Posts Tagged With: genealogy research

Simplify genealogy research with Find A Grave website

stone_john_smithGenealogy research is built around the collection of vital stats because marriage, birth and census and other records help you verify a person’s identity. And death records are some of the more helpful records because death certificates often contain the name of parents and additional clues.

Beyond those records, of course, are the graves and tombstones. If your family has lived in America for any length of time, you will quickly discover that even though there are regions where they settled, it may not always be close to where you live. That’s one of the reasons why Find A Grave is such a valuable resource. It brings the tombstone to you.

When the site was founded by Jim Tipton, genealogists were not the target audience.

Jim created the Find A Grave website in 1995 because he could not find an existing site that catered to his hobby of visiting the graves of famous people. He found that there are many thousands of folks around the world who share his interests. What began as an odd hobby became a livelihood and a passion.

When you visit the site, you will immediately notice its barebones layout — and you will see the home page is divided into two groups. The left side is about famous people and their graves, but the right side is what most family historians will be interested in. At the time of this writing, more than 112 million graves were listed in the database.

The information is created by volunteers and at the bare minimum an entry will have a photograph of the tombstone. Many though offer quite a bit more. It is not uncommon for the entry to include a photo of the graveyard’s entrance and sometimes the entry will include a photo of the deceased and possibly an obituary.

When I look up my great-grandfather Joe Lee Claywell, I find his death certificate information, 1910 and 1930 Census records, and links to some of his children (including my grandfather). Sometimes, the entry will also include links to the person’s parents — like in the case of Ed Claywell (Joe Claywell’s father).

As with any research, always doublecheck and verify the information. If, you use this site more as an investigative tool than as a source of fact, it will help point you in the right direction.

The site’s original purpose is quite intriguing as well. You may be surprised by some of the tombstones of the rich and/or famous.

Categories: Cumberland Plateau, Family History, Genealogy, Tools for historical search | Tags: , ,

Free research tool lets you browse old newspapers

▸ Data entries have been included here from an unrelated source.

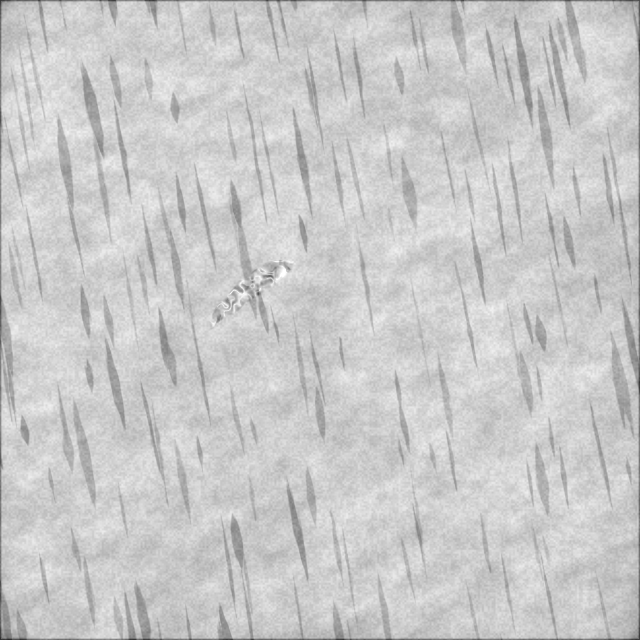
Reproduce this texture procedurally as a three.js fragment shader.

```glsl
varying vec2 vUv;

float hash(vec2 p) {
  vec3 q = fract(vec3(p.xyx) * 0.1031);
  q += dot(q, q.yzx + 33.33);
  return fract((q.x + q.y) * q.z);
}

float noise(vec2 p) {
  vec2 cell = floor(p);
  vec2 f = fract(p);
  f = f * f * (3.0 - 2.0 * f);
  return mix(mix(hash(cell), hash(cell + vec2(1.0, 0.0)), f.x),
             mix(hash(cell + vec2(0.0, 1.0)), hash(cell + 1.0), f.x), f.y);
}

// Darkness of one layer of tapered, slanted flecks, one per grid cell
float fleckLayer(vec2 p, float seed) {
  vec2 size = vec2(0.075, 0.15);
  vec2 q = vec2(p.x + 0.18 * p.y, p.y) + seed * vec2(0.37, 0.23);
  float ragged = noise(q * vec2(230.0, 50.0)) - 0.5;
  float dark = 0.0;
  for (int j = -1; j <= 1; j++) {
    for (int i = -1; i <= 1; i++) {
      vec2 cell = floor(q / size) + vec2(float(i), float(j));
      vec2 id = cell + seed * 17.0 + 50.0;
      vec2 jitter = vec2(hash(id), hash(id + 71.3));
      vec2 d = q - (cell + jitter) * size;
      float bulk = hash(id + 133.7);
      float halfLength = mix(0.025, 0.095, hash(id + 211.1));
      float halfWidth = mix(0.0028, 0.0105, bulk * bulk * bulk);
      d.x += d.y * 0.09 * (hash(id + 307.9) - 0.5);
      float along = d.y / halfLength;
      float taper = 1.0 - pow(abs(along), 1.6);
      float edge = halfWidth * taper - abs(d.x) + 0.003 * ragged;
      float body = smoothstep(-0.0017, 0.0021, edge) * smoothstep(1.05, 0.85, abs(along));
      float strength = mix(0.09, 0.19, hash(id + 401.3)) + 0.04 * bulk;
      dark = max(dark, body * strength * step(hash(id + 503.9), 0.9));
    }
  }
  return dark;
}

// Soft wrinkles, rising to the right, under fine grain
float ground(vec2 p) {
  vec2 slant = vec2(p.x + 0.5 * p.y, p.y - 0.45 * p.x) + 3.0;
  float tone = 0.10 * (noise(slant * vec2(16.0, 30.0)) - 0.5);
  tone += 0.07 * (noise(slant * vec2(38.0, 64.0) + 9.0) - 0.5);
  tone += 0.05 * (noise(p * 130.0 + 40.0) - 0.5);
  tone += 0.09 * (noise(p * 330.0 + 80.0) - 0.5);
  return tone + 0.05 * (noise(p * 3.0 + 5.0) - 0.5);
}

// Mask of the rough, arched scuff
float scuffMask(vec2 p) {
  float u = (p.x - 0.325) / 0.14;
  float arch = 0.492 + 0.155 * u - 0.06 * u * u;
  float thickness = 0.021 * sqrt(max(4.0 * u * (1.0 - u), 0.0));
  float wobble = 0.012 * (noise(p * 70.0) - 0.5);
  return smoothstep(-0.003, 0.005, thickness - abs(p.y - arch) + wobble)
       * smoothstep(0.0, 0.06, u) * smoothstep(1.0, 0.94, u);
}

void main() {
  vec2 p = vUv;
  float tone = 0.815 + 0.03 * (p.y - 0.5) - 0.02 * (p.x - 0.5) + ground(p);
  tone -= max(fleckLayer(p, 1.0), fleckLayer(p, 2.0));

  // Curled bright ridges and dark pits
  vec2 curl = p + 0.012 * vec2(noise(p * 90.0), noise(p * 90.0 + 31.0));
  float ridge = 1.0 - abs(2.0 * noise(curl * vec2(105.0, 145.0)) - 1.0);
  float pits = smoothstep(0.62, 0.88, noise(curl * 115.0 + 60.0));
  tone += scuffMask(p) * (0.42 * (ridge - 0.62) - 0.25 * pits);

  // Shaded corners and a thin dark rim
  vec2 border = min(p, 1.0 - p);
  float rim = min(border.x, border.y);
  tone -= 0.30 * exp(-(border.x + border.y) * 30.0);
  tone -= 0.05 * exp(-rim * 45.0);
  tone -= 0.30 * (1.0 - smoothstep(0.0005, 0.0035, rim));

  gl_FragColor = vec4(vec3(clamp(tone, 0.0, 1.0)), 1.0);
}
```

I am always looking for ways to research old stories and articles — and I stumbled across a site which has a searchable database of U.S. newspapers from 1836-1922. Chronicling America is a Library of Congress project that lets you search actual newspaper images — or even create pdfs of the page.

They also have a Flickr account with select images of old newspapers.

The Library of Congress invites you to explore ‘history’s first draft’ by looking at illustrated pages in old newspapers selected from our online collections. We welcome your tags and comments. There’s so much more to discover in yesteryear’s news!

One of the cool things I did when I was playing around on the newspaper site was conduct a search for my surname since it is fairly unique. Some of the stories I found were both interesting (I learned more about Tinker Dave Beaty) and disturbing. For example, there was a Claywell kid who murder a 13-year-old over a ‘Kick me’ sign that was placed on the Claywell teen’s back. This is the news blurb from a January 1906 edition of the Deseret Evening News:

Boy Stabs a Boy

Chicago, Jan. 6 – A dispatch to the Tribune from Dallas says:

Ollie Claywell, 14 years of age, last night stabbed Carl Ownes[sic], aged 13, and is in jail charged with murder. The boys were employed in the Texas Pacific general office. Someone pinned a placard on young Claywell’s back reading, “kick me”. The Owens boy kicked and a fight started. The boys were separated, but went into the street and the stabbing followed.

As disturbing as that story was it wasn’t the most disturbing one I uncovered. I was reading another story — this one involving a Claywell who shot a teen for allegedly stealing a 15 cent watermelon from a freight train (Blue Simmons Shot Friday Night By Frisco Guard: In Hospital). As I read the story, I glanced at the headline next to it and — let’s just say it is amazing how racist newspapers were in the 1920s. I won’t quote the headline (yes, it uses the N-word), but the story — actually more of an editorial — was blaming black teen females for the demise of the Democrat party in Missouri.

When using the site, remember to use the advance search feature. It will let you narrow down your terms, the state and years in a more refined manner. The only downside of the site, that I found, was the images can be slow to load and the convert to text feature is limited at best — but that should be expected since the newspapers are so old.

Categories: American History, Family History, Genealogy, Tools for historical search | Tags: , , ,